The Commission has also announced that it is minded to recommend that the council should have 59 councillors in the future: six fewer than the current arrangements.

The Commission now needs information from people and groups across Bath and North East Somerset to help it to produce a new pattern of wards to accommodate 59 councillors.

In drawing up new boundaries, the Commission aims to deliver electoral equality for voters in council elections so that each councillor represents roughly the same number of voters. The review also aims to ensure that the new council wards reflect, as far as possible, the interests and identities of communities across Bath and North East Somerset.

Professor Colin Mellors, Chair of the Commission, said: “We are asking local people and organisations to help us draw up new wards for Bath and North East Somerset. As we develop the recommendations, we will take into account local community identities as well as ensuring electoral equality for voters.

“If you have a view about which communities or neighbourhoods should be part of the same council ward, then we want to hear from you. And if you think a road, river or railway makes for a strong boundary between communities in your part of Bath and North East Somerset, then this consultation is for you. Alternatively, if you’re simply interested in the way the council is run, just log on to our website to explore our interactive maps and have your say.

“Your views will make a difference.

“We will carefully consider all evidence that is provided during this phase of the review whoever it is from and whether it applies to the whole of Bath and North East Somerset or just a small part of the council area.

“Residents will then have a further chance to have their say after we publish our draft recommendations in December.”

Local people have until 2 October to submit their views.
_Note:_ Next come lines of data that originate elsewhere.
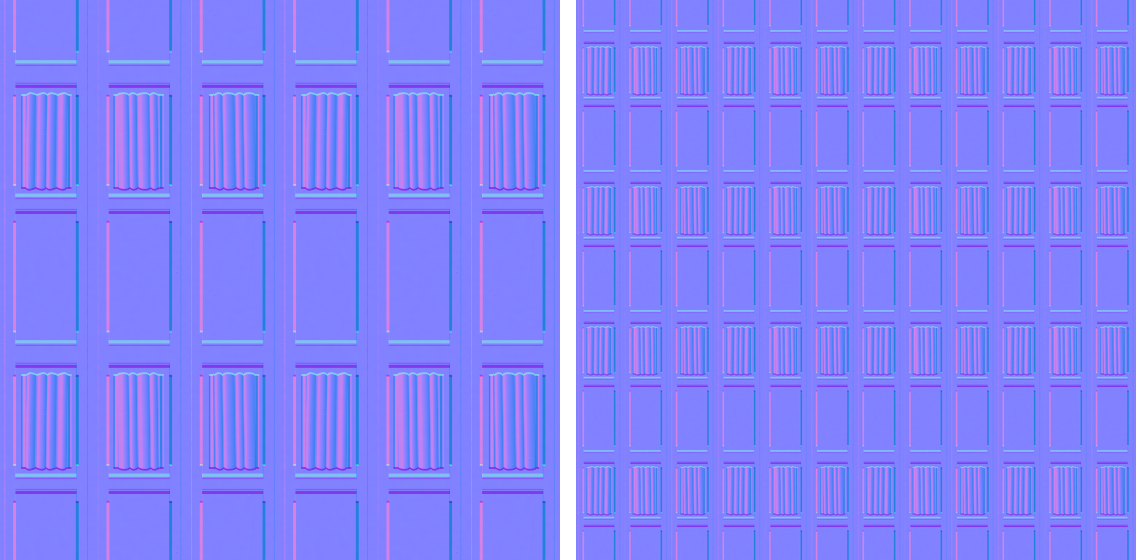
Left, the tile; right, the same tile 2 across and 2 down.
This texture map is drawn by a Shadertoy shader. Its source:

```glsl
// Normal map of panelled doors: six columns across, two courses down, each
// course a short panel holding a fluted insert above a tall flat panel.
// Box-filtered bands add up surface slopes, which are encoded as a normal.

const float SIZE = 768.0;                 // layout units across the canvas
const vec2 CELL = vec2(128.0, 384.0);     // one column of one course
const float TILE = 384.0;                 // three varied columns
const float PI = 3.14159265;

float hash(vec2 p) {
    vec3 q = fract(vec3(p.xyx) * 0.1031);
    q += dot(q, q.yzx + 33.33);
    return fract((q.x + q.y) * q.z);
}

vec2 latticeGradient(vec2 cell, vec2 period) {
    float angle = 2.0 * PI * hash(mod(cell, period) + 7.0);
    return vec2(cos(angle), sin(angle));
}

// Gradient noise that wraps after a whole number of lattice cells.
float wrapNoise(vec2 p, vec2 period) {
    vec2 i = floor(p), f = fract(p), e = vec2(1.0, 0.0);
    vec2 w = f * f * f * (f * (f * 6.0 - 15.0) + 10.0);
    float a = dot(latticeGradient(i, period), f);
    float b = dot(latticeGradient(i + e.xy, period), f - e.xy);
    float c = dot(latticeGradient(i + e.yx, period), f - e.yx);
    float d = dot(latticeGradient(i + e.xx, period), f - e.xx);
    return mix(mix(a, b, w.x), mix(c, d, w.x), w.y);
}

// Pixel coverage of the interval from a to b.
float band(float x, float a, float b, float px) {
    return clamp((x - a) / px + 0.5, 0.0, 1.0) - clamp((x - b) / px + 0.5, 0.0, 1.0);
}

// Recessed panel; p.y runs downward from its top edge.
vec2 panelSlope(vec2 p, float height, float px) {
    float across = band(p.x, 21.0, 105.0, px);
    float down = band(p.y, 17.0, height - 18.0, px);
    float sides = band(p.x, 18.0, 22.0, px) + band(p.x, 104.0, 108.0, px);
    vec2 s = vec2(0.0);
    // Side bevels with mitred ends
    s.x += down * (0.66 * band(p.x, 18.0, 22.0, px) - 0.74 * band(p.x, 104.0, 108.0, px));
    s.y += sides * 0.5 * (band(p.y, height - 19.5, height - 17.0, px) - band(p.y, 16.0, 18.5, px));
    // Head and sill mouldings, each with a fine outer groove
    s.y += across * (0.48 * band(p.y, height - 6.5, height - 2.0, px) - 0.56 * band(p.y, 2.3, 6.5, px));
    s.y -= across * 0.45 * (band(p.y, -0.5, 0.6, px) + band(p.y, height, height + 1.0, px));
    // Hairline joints beside the bevels
    float joint = band(p.y, 0.0, height, px) * (1.0 - down);
    s.x += joint * (0.2 * band(p.x, 21.0, 22.0, px) - 0.4 * band(p.x, 104.3, 105.3, px));
    return s;
}

// Raised insert of uneven concave flutes with scalloped ends.
vec2 fluteSlope(vec2 p, float column, float px) {
    float tilt = (hash(vec2(column, 3.0)) - 0.5) * 0.05;
    float t = (p.x - 35.5 + tilt * (p.y - 94.0)) / 57.0;
    float u = 4.0 * t + 0.12 * sin(4.0 * PI * t + 2.1 * column);
    float f = fract(u), core = band(t, 0.0, 1.0, px / 57.0);
    float ridge = 0.2 + 0.25 * hash(vec2(floor(u), column + 11.0));
    float pxf = px / 14.0;

    // Flat right-facing ridge, then a hollow turning from right to left
    float face = band(f, 0.0, ridge, pxf);
    float hollow = mix(0.3, -0.64, clamp((f - ridge) / (1.0 - ridge), 0.0, 1.0));
    float crease = smoothstep(0.0, pxf, min(f, 1.0 - f));
    float slope = core * crease * mix(hollow, 0.5, face);

    // Rim on both sides
    slope += 0.55 * band(p.x, 31.3, 35.0, px) - 0.65 * band(p.x, 29.0, 30.7, px);
    slope += 0.6 * band(p.x, 96.7, 98.0, px) - 0.6 * band(p.x, 92.8, 96.0, px);

    float rise = core * 10.0 * f * (1.0 - f);
    float top = 29.5 - rise, bottom = 158.5 + rise;
    float body = band(p.y, top + 1.5, bottom - 1.5, px);
    float width = band(p.x, 29.0, 98.0, px);
    float ends = 0.58 * band(p.y, top - 0.5, top + 2.0, px) - 0.6 * band(p.y, bottom - 2.0, bottom + 0.5, px);
    return vec2(slope * body, ends * width);
}

// Small dents scattered over the wrapping tile.
vec2 dentSlope(vec2 p, float px) {
    vec2 s = vec2(0.0);
    for (float i = 0.0; i < 12.0; i++) {
        vec2 centre = TILE * vec2(hash(vec2(i, 21.0)), hash(vec2(i, 47.0)));
        vec2 d = mod(p - centre + 0.5 * TILE, TILE) - 0.5 * TILE;
        float radius = 0.5 + 0.5 * hash(vec2(i, 5.0));
        s -= 0.4 * d / (length(d) + 0.3) * (1.0 - smoothstep(radius - px, radius + px, length(d)));
    }
    return s;
}

void mainImage(out vec4 fragColor, in vec2 fragCoord) {
    vec2 uv = fragCoord / iResolution.xy;
    float px = SIZE / min(iResolution.x, iResolution.y);
    vec2 p = vec2(uv.x, 1.0 - uv.y) * SIZE - vec2(0.0, 100.0);
    vec2 tile = mod(p, TILE), local = mod(p, CELL);
    float column = floor(tile.x / CELL.x);
    float shift = column < 0.5 ? 0.0 : (column < 1.5 ? -1.5 : 1.5);

    // Panels and insert
    vec2 slope = panelSlope(local - vec2(0.0, 14.0), 158.0, px);
    slope += panelSlope(local - vec2(0.0, 187.0), 186.0, px);
    slope += fluteSlope(local - vec2(shift, 0.0), column, px);

    // Joints between boards, broken by wear
    float wear = wrapNoise(tile / TILE * vec2(6.0, 48.0), vec2(6.0, 48.0));
    float seam = abs(column - 1.0) > 0.5 ? 0.5 : 0.16;
    slope.x += (seam + 0.3 * wear) * band(local.x, 6.2, 7.2, px);
    slope.x -= (0.36 + 0.2 * wear) * band(local.x, 119.5, 120.6, px);

    // Faint grain, dents and one long scratch per tile
    vec2 grain = vec2(48.0, 24.0);
    slope += 0.018 * vec2(wrapNoise(tile / TILE * grain, grain), wrapNoise(tile / TILE * grain.yx, grain.yx));
    slope += dentSlope(tile, px);
    float scratch = tile.x - 351.0 + 0.11 * (tile.y - 206.0);
    slope.x -= 0.07 * band(scratch, -0.5, 0.5, px) * band(tile.y, 206.0, 313.0, px);

    slope *= min(1.0, 0.9 / max(length(slope), 0.001));
    vec3 normal = vec3(slope, sqrt(1.0 - dot(slope, slope)));
    fragColor = vec4(clamp(0.508 + 0.5 * normal, 0.0, 1.0), 1.0);
}
```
Further information on the review and interactive maps of the existing wards can be found at